Specifically, the organization has called on him to press authorities on the disappearance of a Lao civil society leader; discrimination against the Rohingya people in Myanmar; and rampant killings by police in the Philippines.

“President Obama must use this opportunity to convey to Southeast Asian leaders that the world is watching,” said T. Kumar, an advocacy director with Amnesty International USA. “Governments in Southeast Asia and around the world must abide by their international human rights obligations. Enforced disappearances, oppression and state-sanctioned violence cannot be tolerated.”

The organization urged President Obama to press heads of state on the following issues:

  • Sombath Somphone disappeared after being forced from his car at a traffic stop in December 2012. His whereabouts remain unknown. Somphone had dedicated his life to eradicating poverty and fostering sustainable development in Laos, earning the Ramon Magsaysay Award for Community Leadership – known as Asia’s Nobel Peace Prize – for his work in 2005. The Lao government must investigate his disappearance and the U.S. should offer any technical assistance possible.
  • The Rohingya have endured decades of discrimination in Myanmar.

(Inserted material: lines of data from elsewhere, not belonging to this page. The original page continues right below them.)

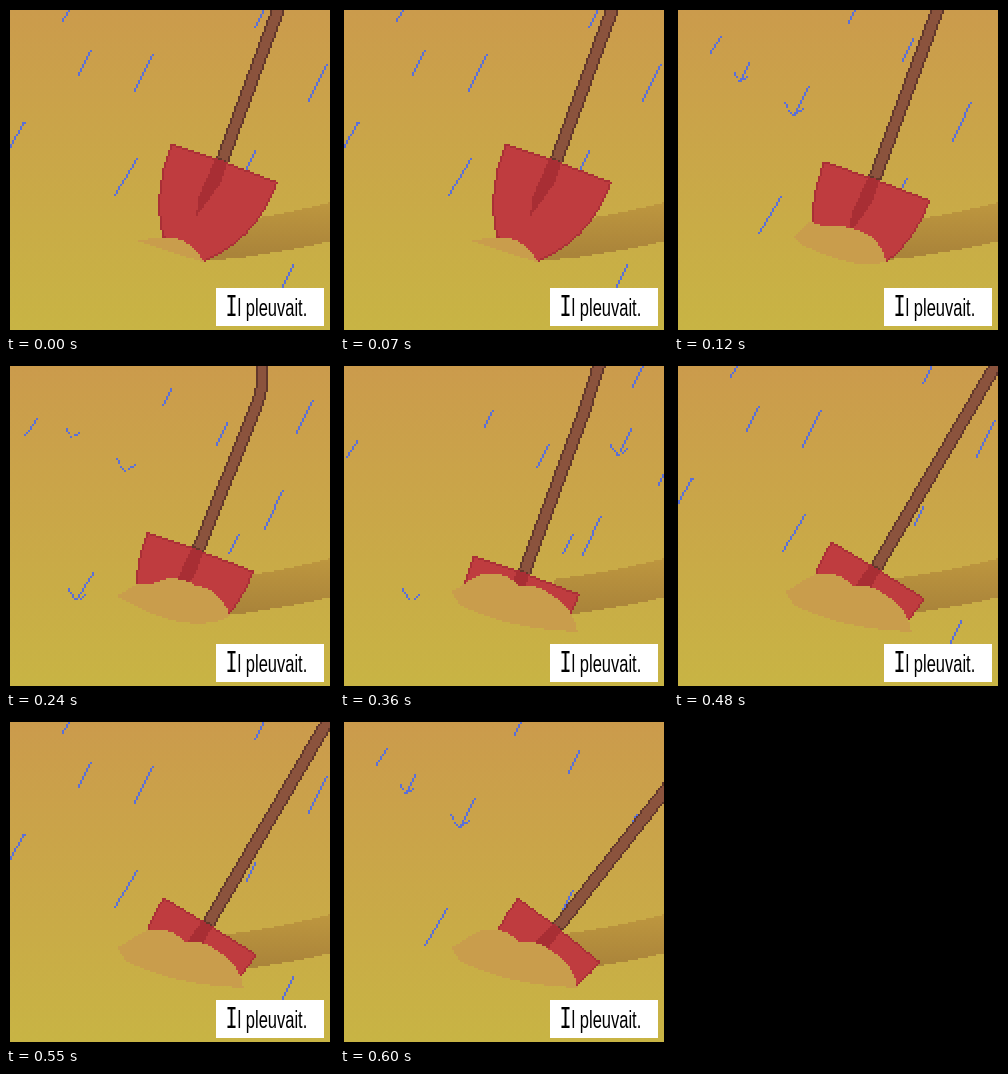
Animation, 328 px wide and 328 px high, one loop 720 ms. Source, as an HTML page with a canvas:

```html
<!DOCTYPE html>
<html lang="fr">
<head>
<meta charset="utf-8">
<title>Il pleuvait.</title>
<style>
  html, body { margin: 0; width: 100%; height: 100%; overflow: hidden; background: #000; }
  canvas, svg { position: absolute; left: 0; top: 0; width: 100vw; height: 100vh; display: block; }
  canvas { image-rendering: pixelated; }
  text { font: 16.5px "Liberation Sans", Arial, sans-serif; }
  .initial { font: 20px "DejaVu Sans Mono", monospace; }
</style>
</head>
<body>
<canvas id="scene" width="164" height="164"></canvas>
<svg viewBox="0 0 328 328">
  <rect x="210" y="282" width="108" height="38" fill="#fff"/>
  <text transform="translate(219.5 309.5) scale(1 1.45)"><tspan class="initial">I</tspan>l pleuvait.</text>
</svg>
<script>
const CELL = 2, SIZE = 164, STEP = 120, RAIN_STEPS = 4;
const RAIN = "#5b6fd8", SAND = "#c99d4c";

const ctx = document.getElementById("scene").getContext("2d");
const stencil = document.createElement("canvas");
stencil.width = stencil.height = SIZE;
const pen = stencil.getContext("2d", { willReadFrequently: true });
pen.lineWidth = 13;

// Blade and crease are relative to the foot of the handle.
const blade = new Path2D("M-51-18L-4-2L56 21Q35 79-18 101L-60 76Q-70 31-51-18Z");
const crease = new Path2D("M-7-1L5 2L-2 23L-26 56L-23 35Z");
const shadow = new Path2D("M330 195Q270 211 215 217L198 255Q250 252 330 234Z");

// The rim of a heap also cuts off the buried part of the blade.
const heaps = {
  small: { rim: "M130 234L165 231Q186 234 198 256", base: "Q168 248 130 234Z" },
  rising: { rim: "M120 231L135 215Q152 223 165 220Q206 224 212 256", base: "Q180 264 128 239Z" },
  wide: { rim: "M110 234L132 222Q145 223 160 217Q178 215 190 224Q214 226 224 254", base: "Q185 274 125 242Z" },
  full: { rim: "M111 230L137 214Q165 206 179 225Q197 221 210 232Q232 244 238 270", base: "Q165 266 120 243Z" }
};

const poses = [
  { heap: heaps.small, shaft: "M273.5 0", foot: [216, 155] },
  { heap: heaps.rising, shaft: "M265 0", foot: [200.5, 173] },
  { heap: heaps.wide, shaft: "M256 0V24Q254 36 248 50", foot: [192, 188] },
  { heap: heaps.full, shaft: "M260 0L244 50", foot: [184, 211] },
  { heap: heaps.full, shaft: "M326-4", foot: [202, 206], turn: 11.5, scale: .965 },
  { heap: heaps.full, shaft: "M332 64", foot: [217.5, 209.5], turn: 18, scale: .92 }
];

// "at" is the lower end of a streak when it appears, "land" the point where it splashes.
const drops = [
  { at: [303, 95], size: [18, 37] },
  { at: [249, 21], size: [11, 21] },
  { at: [56, 15], size: [11, 16] },
  { at: [4, 141], size: [15, 25], last: 0 },
  { at: [275, 282], size: [12, 24], last: 0 },
  { at: [240, 163], size: [9, 18], stop: 27 },
  { at: [128, 85], size: [19, 37], last: 1, land: [120, 108] },
  { at: [72, 68], size: [12, 24], last: 1, land: [66, 74] },
  { at: [109, 188], size: [22, 35], last: 2, land: [71, 237] },
  { at: [174, 17], size: [8, 16], first: 1 },
  { at: [291, 71], size: [16, 33], first: 2, land: [279, 92] },
  { at: [292, 25], size: [10, 20], first: 3 },
  { at: [318, 123], size: [8, 15], first: 3 }
];

function gradient(y1, y2, from, to) {
  const g = ctx.createLinearGradient(0, y1 / CELL, 0, y2 / CELL);
  g.addColorStop(0, from);
  g.addColorStop(1, to);
  return g;
}
const ground = gradient(4, 324, "#cb9b4c", "#c8b444");
const shade = gradient(198, 248, "#bd963f", "#aa843a");

// Paints a path in whole cells, with an optional darker edge and clipping path.
function paint(path, color, { edge, clip, method = "fill" } = {}) {
  const mask = (shape, how) => {
    pen.setTransform(1 / CELL, 0, 0, 1 / CELL, 0, 0);
    pen.clearRect(0, 0, SIZE * CELL, SIZE * CELL);
    pen[how](shape);
    const { data } = pen.getImageData(0, 0, SIZE, SIZE);
    return (x, y) => x < 0 || y < 0 || x >= SIZE || y >= SIZE || data[(y * SIZE + x) * 4 + 3] > 127;
  };
  const inside = mask(path, method);
  const visible = clip ? mask(clip, "fill") : () => true;
  for (let y = 0; y < SIZE; y++) {
    for (let x = 0; x < SIZE; x++) {
      if (!inside(x, y) || !visible(x, y)) continue;
      const inner = inside(x - 1, y) && inside(x + 1, y) && inside(x, y - 1) && inside(x, y + 1);
      ctx.fillStyle = edge && !inner ? edge : color;
      ctx.fillRect(x, y, 1, 1);
    }
  }
}

function line(x1, y1, x2, y2) {
  const n = Math.max(1, Math.round(Math.max(Math.abs(x2 - x1), Math.abs(y2 - y1)) / CELL));
  ctx.fillStyle = RAIN;
  for (let i = 0; i <= n; i++) {
    const x = x1 + (x2 - x1) * i / n, y = y1 + (y2 - y1) * i / n;
    ctx.fillRect(Math.floor(x / CELL), Math.floor(y / CELL), 1, 1);
  }
}

function splash(x, y, r) {
  line(x - r, y - r * 1.2, x - r * .7, y - r * .7);
  line(x - r * .5, y - r * .4, x - r * .2, y);
  line(x + r * .4, y - r * .1, x + r, y - r * .5);
}

// Drops slow down as they fall; long streaks are nearer and move faster.
const fall = (step, height) => (38 * step - 3 * step * step) * (.75 + height / 100);

function drawDrop({ at: [x, y], size: [w, h], first = 0, last = 3, stop = Infinity, land }, step) {
  if (land && (step === last || step === last + 1)) {
    if (step === last) line(...land, land[0] + w * .75, land[1] - h * .75);
    splash(...land, h / 4);
  } else if (step >= first && step <= last) {
    const d = Math.min(stop, fall(step, h) - fall(first, h));
    line(x - d * .62, y + d, x - d * .62 + w, y + d - h);
  }
}

function drawShovel({ heap: { rim, base }, shaft, foot, turn = 0, scale = 1 }) {
  const matrix = new DOMMatrix().translate(...foot).rotate(turn).scale(scale);
  const place = path => {
    const placed = new Path2D();
    placed.addPath(path, matrix);
    return placed;
  };
  const clip = new Path2D(rim + "H328V0H0Z");

  paint(new Path2D(`${shaft}L${foot}`), "#8b533d", { edge: "#61372b", method: "stroke" });
  paint(new Path2D(rim + base), SAND);
  paint(place(blade), "#bf3c3f", { edge: "#a92f36", clip });
  paint(place(crease), "#a82e34", { clip });
}

function draw(step) {
  ctx.fillStyle = ground;
  ctx.fillRect(0, 0, SIZE, SIZE);
  paint(shadow, shade);
  drops.forEach(drop => drawDrop(drop, step % RAIN_STEPS));
  drawShovel(poses[step]);
  ctx.strokeStyle = "#000";
  ctx.lineWidth = 2;
  ctx.strokeRect(1, 1, SIZE - 2, SIZE - 2);
}

const start = performance.now();
let shown = -1;
function tick() {
  const step = Math.floor((performance.now() - start) / STEP) % poses.length;
  if (step !== shown) draw(shown = step);
  requestAnimationFrame(tick);
}
tick();
</script>
</body>
</html>
```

They face severe restrictions on their freedom of movement, which impacts their access to healthcare, education and equal employment opportunities. Tens of thousands of Rohingya’s have fled the country in recent years, many of them  undertaking perilous journeys at sea where they are vulnerable to abuse and exploitation at the hands of human traffickers. The Myanmar government, led by State counsellor Aung San Suu Kyi, must take immediate steps to restore rights to the Rohingya – including citizenship rights – and stop abuses against them.
  • Since President Rodrigo Duterte took office in the Philippines at the end of June, more than 1,700 people have lost their lives in an ongoing wave of unlawful killings that he has encouraged. The authorities have recognized that over 700 were killed by the police, alleging they were people who use or sell drugs, many of which appear to have been extrajudicially executed. There must be prompt, independent and impartial investigations into these killings and ensure an independent oversight mechanism for the investigations. The President and other high-level authorities must end the rhetoric provoking this wave of killings. No person should be summarily executed, whatever the crime they may be suspected of.